● WHAT IS EXPECTED
Copy, from the data below, every line that has "select" in it.

-------- RECORDS FOR THE EXERCISE

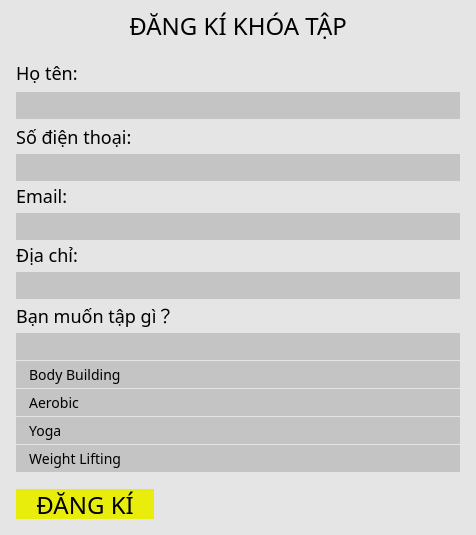
<!DOCTYPE html>
<html lang="vi">
<head>
<meta charset="utf-8">
<title>Đăng kí khóa tập</title>
<style>
:root {
  --page: #e5e5e5;
  --field: #c4c4c4;
  --accent: #e9ed0c;
  --ink: #000;
}
* { box-sizing: border-box; margin: 0; padding: 0; }
html, body { width: 476px; height: 535px; overflow: hidden; }
body {
  background: var(--page);
  color: var(--ink);
  font-family: "Noto Sans", "Noto Sans CJK JP", sans-serif;
}
.signup {
  display: flex;
  flex-direction: column;
  width: 476px;
  height: 535px;
  padding: 10px 16px 16px;
}
.title {
  height: 32px;
  margin-bottom: 19px;
  font-size: 24px;
  font-weight: 400;
  line-height: 32px;
  text-align: center;
  white-space: nowrap;
}
.group { display: flex; flex-direction: column; gap: 5px; margin-bottom: 3px; }
.group.name { gap: 7px; margin-bottom: 6px; }
.group.address { margin-bottom: 5px; }
.group.course { margin-bottom: 17px; }
.label { height: 24px; font-size: 18px; line-height: 24px; white-space: nowrap; }
.field { height: 27px; background: var(--field); }
.select { display: flex; flex-direction: column; gap: 1px; }
.options { display: flex; flex-direction: column; gap: 1px; list-style: none; }
.option {
  height: 27px;
  padding-left: 13px;
  background: var(--field);
  font-size: 14px;
  line-height: 27px;
}
.submit {
  width: 138px;
  height: 30px;
  background: var(--accent);
  color: inherit;
  font-size: 24px;
  line-height: 31px;
  text-align: center;
  text-decoration: none;
  white-space: nowrap;
}
</style>
</head>
<body>
<main class="signup">
  <h1 class="title">ĐĂNG KÍ KHÓA TẬP</h1>
  <section class="group name">
    <p class="label">Họ tên:</p>
    <div class="field"></div>
  </section>
  <section class="group phone">
    <p class="label">Số điện thoại:</p>
    <div class="field"></div>
  </section>
  <section class="group email">
    <p class="label">Email:</p>
    <div class="field"></div>
  </section>
  <section class="group address">
    <p class="label">Địa chỉ:</p>
    <div class="field"></div>
  </section>
  <section class="group course">
    <p class="label">Bạn muốn tập gì？</p>
    <div class="select">
      <div class="field"></div>
      <ul class="options">
        <li class="option">Body Building</li>
        <li class="option">Aerobic</li>
        <li class="option">Yoga</li>
        <li class="option">Weight Lifting</li>
      </ul>
    </div>
  </section>
  <a class="submit" href="#">ĐĂNG KÍ</a>
</main>
</body>
</html>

----------------

● RESULT FOR THIS TASK
.select { display: flex; flex-direction: column; gap: 1px; }
    <div class="select">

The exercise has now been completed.